Sunday, June 7, 2009

Rorschbach tests

The Rorschbach inkblot test was supposedly an interesting psychological test. You looked at an inkblot and what you saw said more about the you than the inkblot.

Here are a couple of interesting Rorschbach tests for market observers.

Tiananmen Square anniversary
During this past week, the press was full of then and now stories about the Tiananmen Square massacre in 1989, some 20 years ago (example here). The following account tells the story of Prof. Chen, who was involved with the protests and then later purged by the Chinese authorities. He later emigrated to Canada [emphasis mine]:

Prof. Chen also was silent. The only way he was able to escape the memories of June 4 was, in some ways, by returning to China.

His prime motivation for moving back was for his children to be educated in a more competitive environment. “I don't think they can compete with Chinese children who study 12 hours a day, seven days a week,” Prof. Chen said, laughing.

What do these stories tell us or the media? Should the West maintain its focus on human rights in dealing with foreign countries? Or are has China and the Chinese changed so much in the last 20 that a purged professor feels compelled to return because he believes that the western education system is too soft? Who is more Darwinian and who are the true capitalists now?

Hedge fund regulation
Consider this new, ah, innovation in hedge fund investing:

Richard W. Fields says he has come up with a win-win financial strategy for the downturn. He is investing in lawsuits.

Not in trip-and-fall cases, mind you, but in disputes that are far larger, more costly and potentially more lucrative, often pitting major corporations against each other.

Mr. Fields is chief executive of Juridica Capital Management, which runs a fund that invests in one side of a lawsuit in exchange for a share of any winnings, The New York Times’s Jonathan D. Glater writes.

Does this demonstrate that hedgies are total amoral beings who will do anything for a profit? Or amidst the calls for greater hedge fund regulation, does this story demonstrates the utter futility of trying to regulate hedge funds as they are testaments to the power of innovation and human ingenuity?

There are no right answers. The answers only tell you something about your own nature.

1 comment:

John Corbit said...
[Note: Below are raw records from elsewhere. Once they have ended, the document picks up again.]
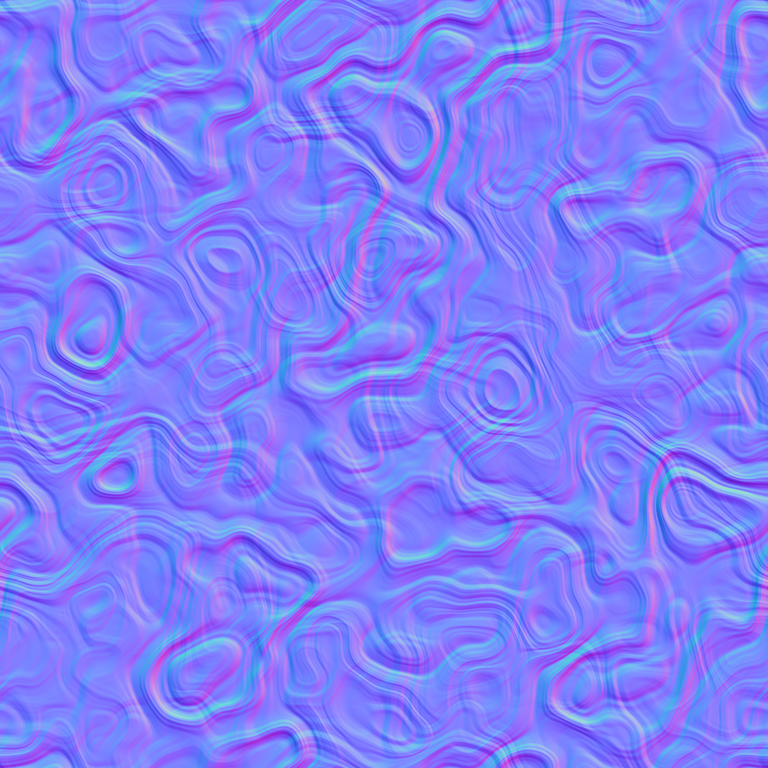
This texture map is drawn by a Shadertoy shader. Its source:

```glsl
// Tangent-space normal map of swirling, wood-like contour relief.
// Smooth tileable noise is fed through a rough 1D profile, which raises
// nested rings along its level lines; the slope becomes the normal colour.

// Sine-free hash: two values in 0..1 per lattice point.
vec2 hash2(vec2 p) {
    vec3 q = fract(p.xyx * vec3(0.1031, 0.1030, 0.0973));
    q += dot(q, q.yzx + 33.33);
    return fract((q.xx + q.yz) * q.zy);
}

// Gradient at one lattice corner, wrapped so the field tiles.
float corner(vec2 cell, vec2 offset, float period, float seed) {
    vec2 id = mod(cell, period) + seed;
    return dot(hash2(id) * 2.0 - 1.0, offset);
}

float gradientNoise(vec2 p, float period, float seed) {
    vec2 i = floor(p), f = p - i;
    vec2 u = f * f * f * (f * (f * 6.0 - 15.0) + 10.0);
    vec2 x = vec2(1, 0), y = vec2(0, 1);
    float low  = mix(corner(i, f, period, seed),
                     corner(i + x, f - x, period, seed), u.x);
    float high = mix(corner(i + y, f - y, period, seed),
                     corner(i + 1.0, f - 1.0, period, seed), u.x);
    return mix(low, high, u.y);
}

// Broad blobs and bends whose level lines guide the rings.
float flowField(vec2 p, float seed) {
    return gradientNoise(p * 5.0, 5.0, seed)
         + gradientNoise(p * 10.0, 10.0, seed + 31.0) * 0.5
         + gradientNoise(p * 20.0, 20.0, seed + 67.0) * 0.11;
}

// Random ridges along one axis, from wide bands to hairlines.
float ringProfile(float t, float seed) {
    float sum = 0.0, amplitude = 1.0;
    for (int octave = 0; octave < 4; octave++) {
        float i = floor(t), f = t - i;
        float a = hash2(vec2(i, seed)).x;
        float b = hash2(vec2(i + 1.0, seed)).x;
        sum += amplitude * mix(a, b, f * f * (3.0 - 2.0 * f));
        amplitude *= 0.42;
        t = t * 2.0 + 5.37;
        seed += 13.0;
    }
    return sum;
}

// Main rings crossed by a fainter, finer set.
float relief(vec2 p) {
    float bold = ringProfile(flowField(p, 11.0) * 7.0, 3.0);
    float faint = ringProfile(flowField(p + 0.37, 151.0) * 10.0, 83.0);
    return 0.0076 * (bold + 0.38 * faint);
}

void mainImage(out vec4 fragColor, in vec2 fragCoord) {
    vec2 p = fragCoord / iResolution.y;

    // Central differences also soften the finest lines.
    vec2 e = vec2(0.001, 0.0);
    vec2 slope = vec2(relief(p + e.xy) - relief(p - e.xy),
                      relief(p + e.yx) - relief(p - e.yx)) / (2.0 * e.x);

    // Vertical slopes are slightly stronger than horizontal ones.
    vec3 normal = normalize(vec3(-slope * vec2(0.95, 1.1), 1.0));
    fragColor = vec4(normal * 0.5 + 0.5, 1.0);
}
```
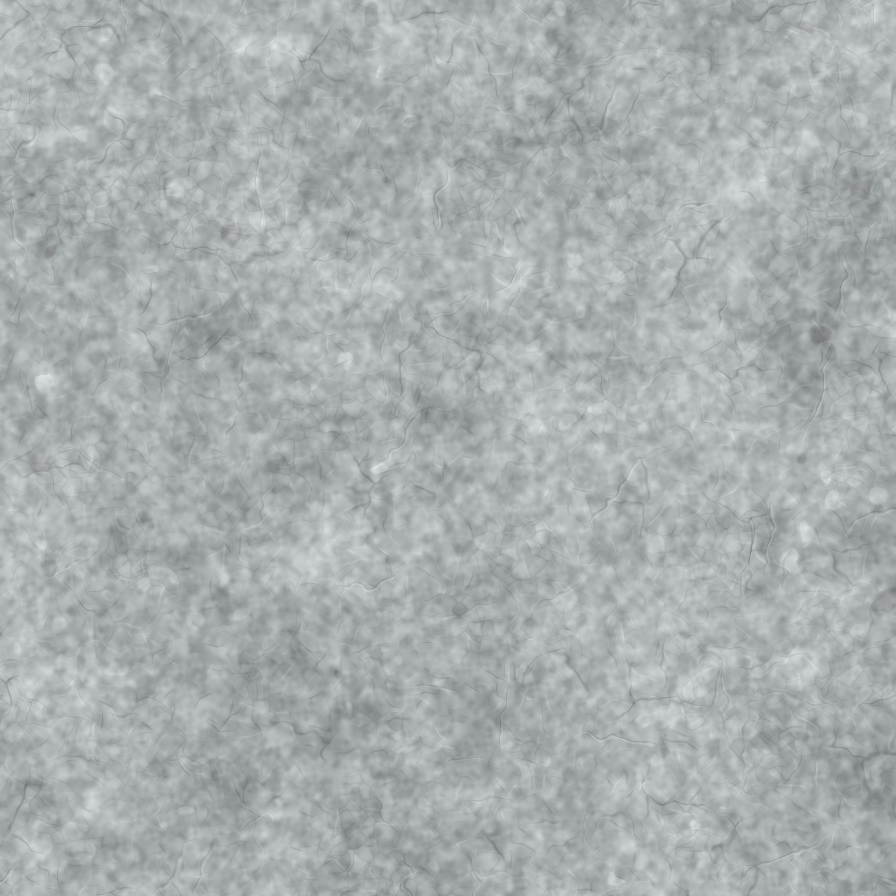
Reproduce this texture procedurally as a Shadertoy shader.

```glsl
// Weathered grey concrete: cloudy tone, crisp grit, broken cracks, scratches and small pebbles.

#define BASE_COLOR vec3(0.677, 0.698, 0.708)
#define STAIN_TINT vec3(0.012, 0.001, -0.006)
#define CLOUD_CONTRAST 0.19
#define MOTTLE_CONTRAST 0.12
#define GRIT_CONTRAST 0.22
#define FACET_CONTRAST 0.04
#define SMUDGE_DEPTH 0.05
#define CRACK_DEPTH 0.09
#define SCRATCH_DEPTH 0.085
#define PEBBLE_GAIN 0.075
#define CRACK_WIDTH 0.0018

vec3 hash3(vec2 p) {
    vec3 q = fract(vec3(p.xyx) * vec3(0.1031, 0.1030, 0.0973));
    q += dot(q, q.yxz + 33.33);
    return fract((q.xxy + q.yzz) * q.zyx);
}

float valueNoise(vec2 p) {
    vec2 i = floor(p), f = fract(p);
    f = f * f * (3.0 - 2.0 * f);
    float low = mix(hash3(i).x, hash3(i + vec2(1, 0)).x, f.x);
    float high = mix(hash3(i + vec2(0, 1)).x, hash3(i + vec2(1, 1)).x, f.x);
    return mix(low, high, f.y);
}

// Layered noise, normalised to 0..1; each layer is turned to hide the grid.
float layeredNoise(vec2 p, int layers) {
    float sum = 0.0, total = 0.0, gain = 1.0;
    for (int i = 0; i < layers; i++) {
        sum += gain * valueNoise(p);
        total += gain;
        gain *= 0.6;
        p = mat2(1.6, 1.2, -1.2, 1.6) * p + 17.3;
    }
    return sum / total;
}

// Cellular noise: nearest distance, second distance, two random values of the cell.
vec4 cellular(vec2 p) {
    vec2 base = floor(p);
    vec4 best = vec4(9.0, 9.0, 0.0, 0.0);
    for (int y = -1; y <= 1; y++)
    for (int x = -1; x <= 1; x++) {
        vec2 cell = base + vec2(x, y);
        vec3 rnd = hash3(cell);
        float d = length(cell + rnd.xy - p);
        if (d < best.x) best = vec4(d, best.x, rnd.z, fract(rnd.z * 57.0));
        else best.y = min(best.y, d);
    }
    return best;
}

// Thin lines along cell borders.
float borderLine(vec4 cell, float scale, float width) {
    return 1.0 - smoothstep(0.0, width, (cell.y - cell.x) * 0.5 / scale);
}

// Short tapered strokes, one per cell, at random angles.
float scratches(vec2 p, float scale, float width) {
    p *= scale;
    vec2 base = floor(p);
    float ink = 0.0;
    for (int y = -1; y <= 1; y++)
    for (int x = -1; x <= 1; x++) {
        vec2 cell = base + vec2(x, y);
        vec3 rnd = hash3(cell + 71.0);
        vec3 shape = hash3(cell + 139.0);
        float angle = 6.2832 * rnd.z;
        vec2 dir = vec2(cos(angle), sin(angle));
        vec2 d = p - cell - rnd.xy;
        float along = dot(d, dir) / mix(0.2, 0.85, shape.x);
        float across = abs(dot(d, vec2(-dir.y, dir.x))) / scale;
        float taper = max(1.0 - along * along, 0.0);
        float stroke = 1.0 - smoothstep(0.0, width * (0.5 + 0.5 * taper), across);
        ink = max(ink, stroke * sqrt(taper) * shape.y * shape.y);
    }
    return ink;
}

void mainImage(out vec4 fragColor, in vec2 fragCoord) {
    vec2 p = fragCoord / iResolution.y;
    float lineWidth = max(CRACK_WIDTH, 1.2 / iResolution.y);

    // Domain warps: wandering lines, ragged edges
    vec2 warp = vec2(layeredNoise(p * 14.0, 4), layeredNoise(p * 14.0 + 40.0, 4)) - 0.5;
    vec2 jag = vec2(valueNoise(p * 75.0 + 7.0), valueNoise(p * 75.0 + 51.0)) - 0.5;
    vec2 bent = p + 0.05 * warp + 0.006 * jag;
    vec2 rough = p + 0.022 * warp + 0.007 * jag;

    // Broad tone, dark smudges, grit and flat crumbs
    float cloud = layeredNoise(p * 4.0 + 3.0, 5) - 0.5;
    float mottle = layeredNoise(rough * 19.0 + 90.0, 3) - 0.5;
    float grit = layeredNoise(p * 88.0 + 11.0, 2) - 0.5;
    float smudge = smoothstep(0.57, 0.75, layeredNoise(p * 8.0 + 60.0, 4));
    vec4 crumb = cellular(rough * 62.0);
    float tone = CLOUD_CONTRAST * cloud + MOTTLE_CONTRAST * mottle + GRIT_CONTRAST * grit
               + FACET_CONTRAST * (crumb.z - 0.5) - SMUDGE_DEPTH * smudge;

    // Broken cracks and crumb outlines, in patches
    float crackMask = smoothstep(0.55, 0.72, layeredNoise(p * 17.0 + 25.0, 2));
    float crumbMask = smoothstep(0.42, 0.65, layeredNoise(p * 13.0 + 130.0, 3));
    float crack = crackMask * borderLine(cellular(bent * 11.0), 11.0, lineWidth * 1.2);
    tone -= CRACK_DEPTH * (crack + 0.4 * crumbMask * borderLine(crumb, 62.0, lineWidth));

    // Dark scratches in three sizes, with pale lips and pale flecks
    float marks = max(scratches(bent, 13.0, lineWidth), scratches(bent + 5.0, 27.0, lineWidth));
    marks = max(marks, 0.9 * scratches(rough + 9.0, 50.0, lineWidth));
    float lips = scratches(bent + vec2(-0.0018, 0.0022), 13.0, lineWidth * 1.3);
    lips = max(lips, scratches(rough + 3.0, 46.0, lineWidth * 1.1));
    tone += SCRATCH_DEPTH * (0.75 * lips - marks);

    // Pale pebbles and a few dark pits
    vec4 stone = cellular(rough * 26.0 + 8.0);
    float radius = mix(0.12, 0.36, stone.w);
    float body = 1.0 - smoothstep(radius - 0.08, radius + 0.03, stone.x);
    float pale = body * smoothstep(0.84, 0.98, stone.z);
    float pit = body * (1.0 - smoothstep(0.02, 0.06, stone.z));
    tone += PEBBLE_GAIN * (pale - pit);

    float stain = clamp(crack + pit + 0.4 * marks, 0.0, 1.0);
    fragColor = vec4(BASE_COLOR + tone + STAIN_TINT * stain, 1.0);
}
```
While I agree with the overall point of the piece on China and Tianamen Square, I am compelled to note a horrendous moment in my life as an Ivy League university professor. In the spring of 1970 US soldiers were on the Kent State University campus, where they opened fire on students, some protesting, others just walking to class. This was the government sending a message. The message was received, and while the the media overlooks this autrocity, it is noteworthy that such protest as was common in the 60s has not occurred again.